For those who want to start building a bench from scratch, Performance Trends offers a system called EZ Flow for about $999. This kit includes software and electronics, and plans for building a bench from PVC tubing. PVC tubing and fittings are especially suitable because they are inexpensive, easy to work with, and they do not leak. That is a good point because the major drawback of a DIY bench is air leakage. Unless multiple layers of paint are applied, significant amounts of air can leak right through plywood if enough care is not taken during prep and assembly.
EZ Flow kits come in two sizes, for either 4or 6-inch PVC. For flows up to about 150 cfm, the 4-inch system works fine. For anything greater, up to around 500 cfm, you need to build it out of 6-inch PVC.
The EZ Flow system also includes critical machined components, the flow orifice, and the head adapter. If you don’t have a machine shop, or want to get running right away, this is a huge time and cost saver. The head adapter for the 6-inch EZ Flow allows for easy replacement of the head-bolt adapter plate and bore sleeve. This means you can quickly change your bench to flow different-style heads and engine bores in minutes.
The standard 4and 6-inch systems come with a head adapter and components to accommodate a small-block Chevy and small-block Ford bolt pattern with a 4.030-inch bore.
Other Bench Sources
After building my British Standards compliant monster bench and using it for several years, I moved from the UK to Tucson, Arizona. This was my second introduction to SuperFlow airflow benches. I had used a small 110 for accuracy comparison to my home-built bench while still living in the UK. But that was only a few hours of experience.
In 1976, the publisher I was writing for acquired an SF 300, which is the big bench that evolved into the SF 600. I have put literally thousands of hours on such a bench.
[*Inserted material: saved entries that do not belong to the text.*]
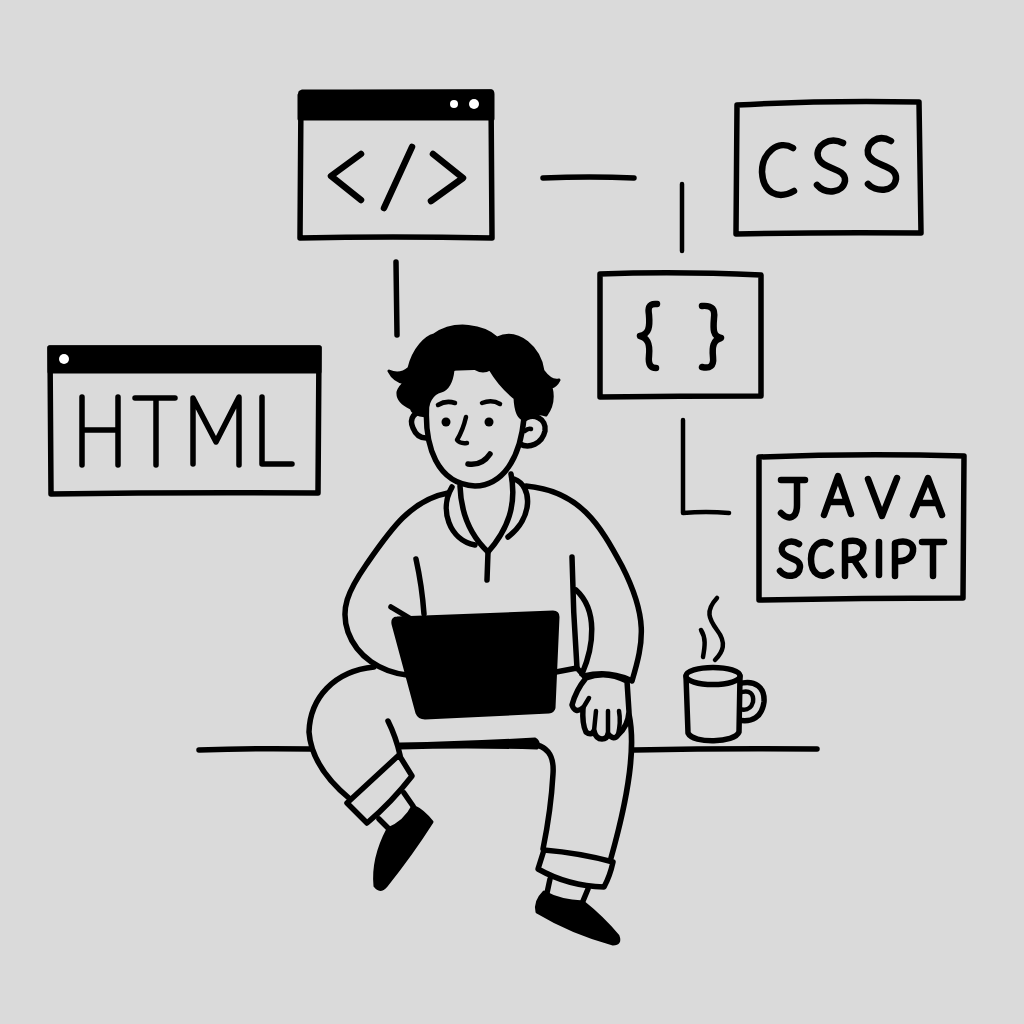
<!DOCTYPE html>
<html lang="en">
<head>
<meta charset="utf-8">
<title>Web developer at work</title>
<style>
:root { --paper: #dadada; --ink: #000; --dot: #fff; }
html, body { margin: 0; width: 1024px; height: 1024px; overflow: hidden; background: var(--paper); }
svg { display: block; }
.line { fill: none; stroke: var(--ink); stroke-width: 5.5; stroke-linecap: round; stroke-linejoin: round; }
.shape { fill: var(--paper); stroke: var(--ink); stroke-width: 5.5; stroke-linecap: round; stroke-linejoin: round; }
.solid { fill: var(--ink); stroke: var(--ink); stroke-width: 3; stroke-linejoin: round; }
.dot { fill: var(--dot); }
.heavy { stroke-width: 6.5; }
.fine { stroke-width: 4.5; }
</style>
</head>
<body>
<svg width="1024" height="1024" viewBox="0 0 1024 1024" role="img" aria-label="A developer sits with a laptop among cards for HTML, CSS and JavaScript">
  <rect width="1024" height="1024" fill="var(--paper)"/>

  <g id="connectors" class="line">
    <path d="M543 178Q590 176 634 178"/>
    <path d="M396 262L397 335"/>
    <path class="fine" d="M682 184V251"/>
    <path class="fine" d="M683 420V513Q706 511 729 513"/>
  </g>

  <g id="code-window">
    <path class="line" d="M301 93L491 92L492 238Q390 236 300 238Z"/>
    <path class="solid" d="M302 91H490Q493 91 493 94V119H299V95Z"/>
    <circle class="dot" cx="454" cy="104" r="4"/>
    <circle class="dot" cx="474" cy="104" r="5"/>
    <g class="line heavy" role="img" aria-label="&lt;/&gt;">
      <path d="M361 154L331 176L361 200"/>
      <path d="M412 147L384 208"/>
      <path d="M433 154L463 178L431 201"/>
    </g>
  </g>

  <g id="css-card">
    <path class="line" d="M737 105Q826 100 919 102L921 233Q828 232 736 234Z"/>
    <g class="line heavy" role="img" aria-label="CSS">
      <path d="M793 148C778 139 762 153 762 172C763 193 778 200 794 191"/>
      <path d="M843 143C829 136 815 146 818 157C822 170 846 167 845 181C843 193 826 195 817 185"/>
      <path d="M891 141C877 133 866 144 868 154C872 167 897 164 896 179C894 193 875 192 868 184"/>
    </g>
  </g>

  <g id="braces-card">
    <path class="line" d="M600 274Q676 271 761 275V396Q680 396 600 397Z"/>
    <g class="line heavy" role="img" aria-label="{ }">
      <path d="M657 304C648 303 648 309 649 315C650 327 649 334 640 336C649 338 650 346 649 356C648 365 651 368 656 368"/>
      <path d="M702 306C713 305 715 310 714 318C713 330 713 336 721 338C713 340 712 347 713 357C714 366 710 369 702 367"/>
    </g>
  </g>

  <g id="html-window">
    <path class="line" d="M50 348H319L318 493Q180 492 51 494Z"/>
    <path class="solid" d="M49 347H320V372H49Z"/>
    <circle class="dot" cx="64" cy="359" r="5"/>
    <g class="line" role="img" aria-label="HTML">
      <path d="M82 397V465M118 397V465M82 430H118"/>
      <path d="M135 398H175M156 398V465"/>
      <path d="M193 464V398L216 442L239 397V465"/>
      <path d="M262 397V464H292"/>
    </g>
  </g>

  <g id="javascript-card">
    <path class="line" d="M759 457Q860 453 964 456L963 598Q860 598 759 600Z"/>
    <g class="line heavy" role="img" aria-label="JAVA SCRIPT">
      <path d="M781 480H805M797 480V505C797 518 789 521 781 513"/>
      <path d="M824 515L838 476L851 514M829 502H846"/>
      <path d="M868 479L882 516L897 478"/>
      <path d="M913 515L928 478L942 515M918 503H937"/>
      <path d="M799 544C790 538 780 544 782 551C785 560 800 557 800 567C799 578 786 578 780 571"/>
      <path d="M830 544C819 538 811 548 811 559C811 574 821 580 831 572"/>
      <path d="M845 576V542C858 538 865 544 863 551C862 558 855 560 846 560M854 560L864 575"/>
      <path d="M879 542V575"/>
      <path d="M895 576V543C907 539 914 544 913 551C912 559 904 562 896 561"/>
      <path d="M922 542H944M933 542V576"/>
    </g>
  </g>

  <g id="bench" class="line">
    <path d="M199 750Q255 748 311 749"/>
    <path d="M634 750Q730 748 817 749"/>
    <path class="solid" d="M400 744Q465 743 535 739Q540 742 537 748Q465 746 400 748Z"/>
  </g>

  <g id="coffee-mug">
    <g class="line fine">
      <path d="M717 598C705 611 709 619 717 630C727 643 723 652 715 660"/>
      <path d="M701 630C706 638 705 646 703 657"/>
    </g>
    <path class="shape" d="M738 684C756 679 765 688 764 702C762 717 752 723 738 720"/>
    <path class="shape fine" d="M739 693C750 689 754 694 753 702C751 709 747 711 739 709"/>
    <path class="shape" d="M686 676L688 733C693 744 735 743 739 732L740 676"/>
    <ellipse class="shape" cx="713" cy="676" rx="27" ry="8.5"/>
  </g>

  <g id="trousers">
    <path class="line" d="M374 667C334 671 310 698 309 732C311 759 327 780 350 799"/>
    <path class="line" d="M388 721Q396 737 400 755"/>
    <path class="line" d="M537 745C551 749 554 760 553 774Q551 810 543 849"/>
    <path class="line" d="M629 714C636 747 629 794 611 858"/>
    <path class="shape" d="M347 803L399 755L412 776Q391 803 367 823Z"/>
    <path class="shape" d="M544 850Q580 853 613 862Q610 876 604 887Q568 886 538 869Z"/>
  </g>

  <g id="shoes">
    <path class="line" d="M379 819L389 829M404 793L413 806"/>
    <path class="solid" d="M388 829Q405 822 413 806Q424 811 432 822Q411 855 386 886Q380 893 375 886C373 866 379 846 388 829Z"/>
    <path class="line" d="M550 879L547 893M588 889L583 901"/>
    <path class="solid" d="M544 892Q560 901 583 902Q602 917 618 936Q621 944 613 944Q572 933 537 912C535 904 539 897 544 892Z"/>
  </g>

  <g id="shirt" class="line">
    <path d="M448 493C410 500 389 532 366 565C348 591 340 609 348 632C357 657 381 672 407 675"/>
    <path d="M526 486C580 491 600 525 622 566C648 617 644 641 632 681"/>
    <path d="M416 559Q422 586 424 614"/>
    <path d="M391 607L411 619"/>
    <path d="M572 557Q573 612 577 668"/>
    <path d="M576 590C598 610 594 646 582 674"/>
    <path d="M556 672L577 668L586 678"/>
    <path d="M584 676Q608 670 630 680"/>
    <path d="M452 487C439 509 449 540 475 545"/>
    <path d="M460 486C461 516 471 536 488 552C508 529 517 505 511 474"/>
    <path d="M514 479C533 486 533 518 508 537"/>
    <path d="M488 552L487 580"/>
  </g>

  <g id="hand">
    <path class="shape" d="M586 678Q576 690 572 705Q575 714 583 708Q582 724 586 732Q591 736 594 731Q596 739 602 739Q607 739 608 734Q614 741 618 735Q628 726 629 712L627 681Q606 670 586 678Z"/>
    <path class="line fine" d="M583 708L589 698M594 731L596 711M608 734L608 711M618 735Q621 722 619 711"/>
  </g>

  <path id="laptop" class="solid" d="M397 618Q475 615 553 612Q558 612 558 617L554 708Q553 712 549 712L425 718Q419 718 417 713L393 624Q392 618 397 618Z"/>

  <g id="head">
    <path class="shape" d="M426 414C414 409 409 419 413 428Q417 438 426 438"/>
    <path class="shape" d="M522 421C533 411 547 419 545 431C542 444 529 449 520 444"/>
    <path class="line fine" d="M525 431Q528 428 531 429"/>
    <path class="shape" d="M427 400C423 448 438 484 475 486C503 485 520 459 524 418L510 366L452 368Z"/>
    <path id="hair" class="solid" d="M426 416Q413 415 411 408Q397 402 398 392Q400 386 405 383Q394 381 389 371Q400 376 409 368C414 348 426 337 434 335C455 320 484 326 497 338C519 328 540 349 543 371Q551 382 559 380Q556 386 551 387Q555 403 546 415Q534 411 523 419Q516 417 515 398Q500 386 490 369Q483 373 476 369Q463 362 453 370Q451 388 441 391Q428 394 426 416Z"/>
    <g id="face">
      <path class="line fine" d="M438 405Q446 400 455 403M482 403Q492 399 500 404"/>
      <circle cx="446" cy="422" r="4.5"/>
      <circle cx="489" cy="422" r="4.5"/>
      <path class="line fine" d="M466 417Q463 430 457 440Q460 444 467 443"/>
      <path class="line" d="M468 464Q482 466 490 454"/>
    </g>
  </g>
</svg>
</body>
</html>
I still, as of 2012, regularly use an SF 600 bench with all the Audie Technology addons. The only difference between what I do on this bench and what most others do is that I use a sliding scale of pressure drop, the same floating pressure drop I described earlier in this chapter.
Another bench I am cur-rently testing on is the Saenz J-600 bench, built in Brazil. What I can say is that this Saenz unit lends itself well to the floatingpressure-drop measurement technique because it pulls a lot of vacuum. Combine this with the fact it comes equipped with the Audie Technology flow measuring gear and software, and you get a bench that delivers results in a standard form while measuring with a sliding scale (floating) pressure drop—all good for doing the job right.
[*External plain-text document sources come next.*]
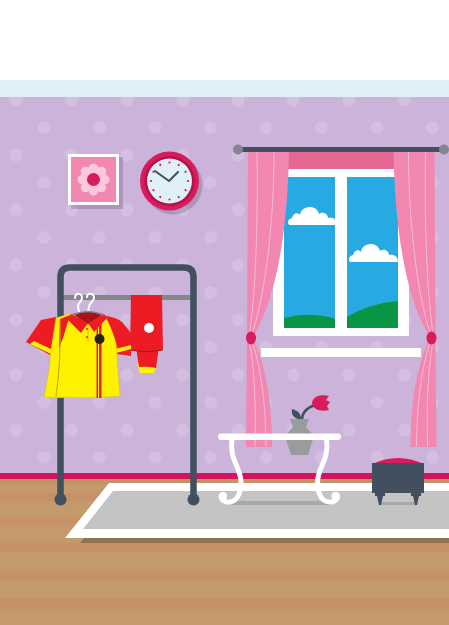
<!DOCTYPE html>
<html lang="en">
<head>
<meta charset="utf-8">
<title>Dressing room</title>
<style>
:root{
  --wall:#cbb3d9; --dot:#d3bfdf; --cornice:#dff0f7; --skirting:#d4145a;
  --floor:#c49a6c; --plank:#c69069; --rug:#c4c4c4; --rug-shade:#8f7252;
  --slate:#424f5e; --steel:#83878b; --pink:#f287b1; --rose:#e56793; --crimson:#d81b5b;
  --sky:#27aae1; --grass:#0b9444; --red:#ed1c24; --yellow:#fff200; --vase:#9a9b9c;
}
html,body{margin:0;padding:0;background:#fff}
body{width:449px;height:625px;overflow:hidden}
svg{display:block}
.shade{fill:#5b4a70;opacity:.28}
.line{fill:none;stroke-linecap:round;stroke-linejoin:round}
</style>
</head>
<body>
<svg width="449" height="625" viewBox="0 0 449 625" role="img" aria-label="Lilac dressing room with a clothes rail, a curtained window, a side table and a footstool">
  <defs>
    <pattern id="polka-dots" x="16" y="100" width="55.5" height="55" patternUnits="userSpaceOnUse">
      <g fill="var(--dot)">
        <circle cx="28" cy="27.5" r="6.5"/>
        <circle cx="0" cy="0" r="6.5"/><circle cx="55.5" cy="0" r="6.5"/>
        <circle cx="0" cy="55" r="6.5"/><circle cx="55.5" cy="55" r="6.5"/>
      </g>
    </pattern>
    <clipPath id="left-pane"><rect x="284" y="177" width="51" height="151"/></clipPath>
    <clipPath id="right-pane"><rect x="347" y="177" width="51" height="151"/></clipPath>
    <path id="cloud" d="M2 19C-1 19-1 13 4 12C5 7 10 6 12 9C13-1 29-2 31 8C35 5 40 8 40 12C46 11 49 14 49 19Z"/>
    <ellipse id="petal" cx="0" cy="-10.5" rx="5" ry="5.6"/>
    <g id="curtain">
      <path fill="var(--pink)" d="M248 151H289C288 215 280 290 255 333H247Z"/>
      <path fill="var(--pink)" d="M247 342H255C267 372 272 405 272 447H246Z"/>
      <path fill="var(--pink)" d="M247 331H255V344H247Z"/>
      <g class="line" stroke="#f9bdd3" stroke-width="1">
        <path d="M257 152C258 220 256 285 250 331"/>
        <path d="M274 152C274 220 266 290 253 331"/>
        <path d="M250 344C255 375 256 410 255 446"/>
        <path d="M253 344C262 372 266 410 266 446"/>
      </g>
      <ellipse cx="251" cy="338" rx="5" ry="6.5" fill="var(--crimson)"/>
    </g>
    <g id="table-leg">
      <path class="line" stroke="#fff" stroke-width="5" d="M232 439C228 463 247 471 239 494C235 505 221 504 221 496"/>
      <circle cx="223" cy="496" r="4" fill="#fff"/>
    </g>
    <path id="stool-leg" fill="var(--slate)" d="M375 492H385V496H383L381 505H379L377 496H375Z"/>
  </defs>

  <g id="room">
    <rect width="449" height="625" fill="#fff"/>
    <rect y="80" width="449" height="17" fill="var(--cornice)"/>
    <rect y="97" width="449" height="377" fill="var(--wall)"/>
    <rect y="97" width="449" height="377" fill="url(#polka-dots)"/>
    <rect y="473" width="449" height="6" fill="var(--skirting)"/>
    <rect y="479" width="449" height="146" fill="var(--floor)"/>
    <g fill="var(--plank)">
      <rect y="479" width="449" height="5"/><rect y="493" width="449" height="8"/>
      <rect y="517" width="449" height="8"/><rect y="543" width="449" height="9"/>
      <rect y="571" width="449" height="9"/><rect y="598" width="449" height="11"/>
    </g>
  </g>

  <g id="rug">
    <polygon points="84,538 449,538 449,543 80,543" fill="var(--rug-shade)"/>
    <polygon points="109,483 449,483 449,538 65,538" fill="#fff"/>
    <polygon points="113,491 449,491 449,529 83,529" fill="var(--rug)"/>
  </g>

  <g id="flower-frame">
    <rect class="shade" x="71" y="157" width="52" height="52"/>
    <rect x="68" y="154" width="51" height="51" fill="#fff"/>
    <rect x="71" y="157" width="45" height="45" fill="var(--pink)"/>
    <g transform="translate(93.5 179.5)">
      <g fill="#fbc8dc">
        <use href="#petal"/><use href="#petal" transform="rotate(45)"/>
        <use href="#petal" transform="rotate(90)"/><use href="#petal" transform="rotate(135)"/>
        <use href="#petal" transform="rotate(180)"/><use href="#petal" transform="rotate(225)"/>
        <use href="#petal" transform="rotate(270)"/><use href="#petal" transform="rotate(315)"/>
        <circle r="10"/>
      </g>
      <circle r="6.5" fill="var(--crimson)"/>
    </g>
  </g>

  <g id="clock">
    <circle class="shade" cx="173" cy="185" r="29.5"/>
    <circle cx="169.500" cy="181" r="29.5" fill="var(--crimson)"/>
    <circle cx="169.500" cy="181" r="25" fill="#b3124c"/>
    <circle cx="169.500" cy="181" r="22.5" fill="var(--cornice)"/>
    <circle class="line" cx="169.500" cy="181" r="18.500" stroke="var(--crimson)" stroke-width="2.2" pathLength="120" stroke-dasharray="0 10"/>
    <path class="line" d="M155 171L169 181L178 172" stroke="var(--slate)" stroke-width="2"/>
  </g>

  <g id="window">
    <rect x="273" y="168" width="136" height="168" fill="#fff"/>
    <g clip-path="url(#left-pane)">
      <rect x="284" y="177" width="51" height="151" fill="var(--sky)"/>
      <path fill="var(--grass)" d="M284 318Q310 311 336 319V328H284Z"/>
      <use href="#cloud" x="288" y="206" fill="#fff"/>
    </g>
    <g clip-path="url(#right-pane)">
      <rect x="347" y="177" width="51" height="151" fill="var(--sky)"/>
      <path fill="var(--grass)" d="M347 317Q370 303 398 301V328H347Z"/>
      <use href="#cloud" x="349" y="243" fill="#fff"/>
    </g>
    <rect x="261" y="348" width="160" height="9" fill="#fff"/>
  </g>

  <g id="curtains">
    <rect x="280" y="151" width="122" height="18" fill="var(--rose)"/>
    <use href="#curtain"/>
    <use href="#curtain" transform="matrix(-1 0 0 1 682.500 0)"/>
    <rect x="238" y="147" width="206" height="5" fill="var(--slate)"/>
    <circle cx="238" cy="149.500" r="5" fill="var(--steel)"/>
    <circle cx="444" cy="149.500" r="5" fill="var(--steel)"/>
  </g>

  <g id="clothes-rail">
    <rect x="61" y="295" width="133" height="5" fill="var(--steel)"/>
    <path class="line" d="M60.500 497V277Q60.500 267.500 70 267.500H184Q193.500 267.500 193.500 277V497" stroke="var(--slate)" stroke-width="6.500"/>
    <circle cx="60.500" cy="499.500" r="6" fill="var(--slate)"/>
    <circle cx="193.500" cy="499.500" r="6" fill="var(--slate)"/>
  </g>

  <g id="trousers">
    <path fill="var(--yellow)" d="M137 364H157L154 373H140Z"/>
    <path fill="var(--red)" d="M136 347H159L156 368Q147 366 139 367Z"/>
    <path fill="var(--red)" d="M131 295H162L163 350Q147 353 130 350Z"/>
    <path class="line" d="M131 350Q147 353 162 350" stroke="#a81218" stroke-width="1"/>
    <circle cx="149" cy="328" r="5" fill="#fff"/>
  </g>

  <g id="hangers" class="line" stroke="#fff" stroke-width="2">
    <path d="M75 298C75 292 82 293 82 298C82 302 78 302 78 307L79 312"/>
    <path d="M87 297C87 292 94 293 94 298C94 302 89 302 89 307L88 312"/>
    <path d="M60 319Q80 309 108 317" stroke="var(--steel)"/>
  </g>

  <g id="shirts" stroke-linejoin="round">
    <path fill="var(--red)" d="M56 317L41 320L26 342L52 356L62 338Z"/>
    <path fill="var(--yellow)" d="M34 341L55 351L53 355L30 344Z"/>
    <path fill="var(--yellow)" stroke="#d9c400" stroke-width=".5" d="M56 318L72 313L78 396Q60 399 44 397Q50 370 51 350Z"/>
    <path fill="var(--red)" d="M105 316Q116 317 122 322L131 333V356L117 354L107 335Z"/>
    <path fill="var(--yellow)" d="M115 349L131 345V349L116 353Z"/>
    <path fill="var(--yellow)" stroke="#d9c400" stroke-width=".5" d="M69 316L87 320L105 316L116 322L117 360L120 396Q88 399 56 397Q60 365 60 340L60 320Z"/>
    <path fill="var(--red)" d="M60 319L70 315L63 338L59 348Z"/>
    <path fill="var(--red)" d="M105 316L119 321L117 346Q112 328 105 316Z"/>
    <path class="line" d="M60 321Q61 365 56 396" stroke="#c9a900" stroke-width="1"/>
    <path fill="var(--red)" d="M96.500 325H98V398H96.500ZM99 323H101.500V398H99Z"/>
    <path fill="#a81218" d="M73 314Q88 309 103 314L88 325Z"/>
    <path fill="var(--red)" d="M71 314L88 323L81 333L67 319Z"/>
    <path fill="var(--red)" d="M104 314L88 323L94 332L107 318Z"/>
    <path class="line" d="M73 315Q88 308 103 315" stroke="var(--steel)" stroke-width="1.500"/>
    <path class="line" d="M88 324V341" stroke="#d9b800" stroke-width="1"/>
    <circle cx="87" cy="329" r="1" fill="var(--red)"/>
    <circle cx="87" cy="337" r="1" fill="var(--red)"/>
    <circle cx="99.500" cy="339" r="5" fill="#272021"/>
  </g>

  <g id="side-table">
    <rect x="232" y="501" width="100" height="4" fill="#a8a8a8"/>
    <g id="vase">
      <path class="line" d="M302 420C302 411 309 407 315 405" stroke="var(--slate)" stroke-width="2.500"/>
      <path fill="var(--slate)" d="M301 420C293 418 291 414 292 409C299 411 301 414 301 420Z"/>
      <path fill="var(--crimson)" d="M312 403C313 396 321 394 329 396L326 400L330 402L327 406L329 410C321 412 313 410 312 403Z"/>
      <path fill="var(--vase)" d="M290 419H309L306 427L314 436L308 455H291L285 436L293 427Z"/>
    </g>
    <use href="#table-leg"/>
    <use href="#table-leg" transform="matrix(-1 0 0 1 558.500 0)"/>
    <rect x="218" y="433.500" width="123" height="6.500" rx="3.200" fill="#fff"/>
  </g>

  <g id="footstool">
    <rect x="380" y="502" width="36" height="3" fill="#a8a8a8"/>
    <path fill="var(--crimson)" d="M372 464Q398 452 424 464Z"/>
    <use href="#stool-leg"/>
    <use href="#stool-leg" x="36"/>
    <rect x="372" y="463" width="52" height="30" fill="var(--slate)"/>
  </g>
</svg>
</body>
</html>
Written by David Vizard and Posted with Permission of CarTechBooks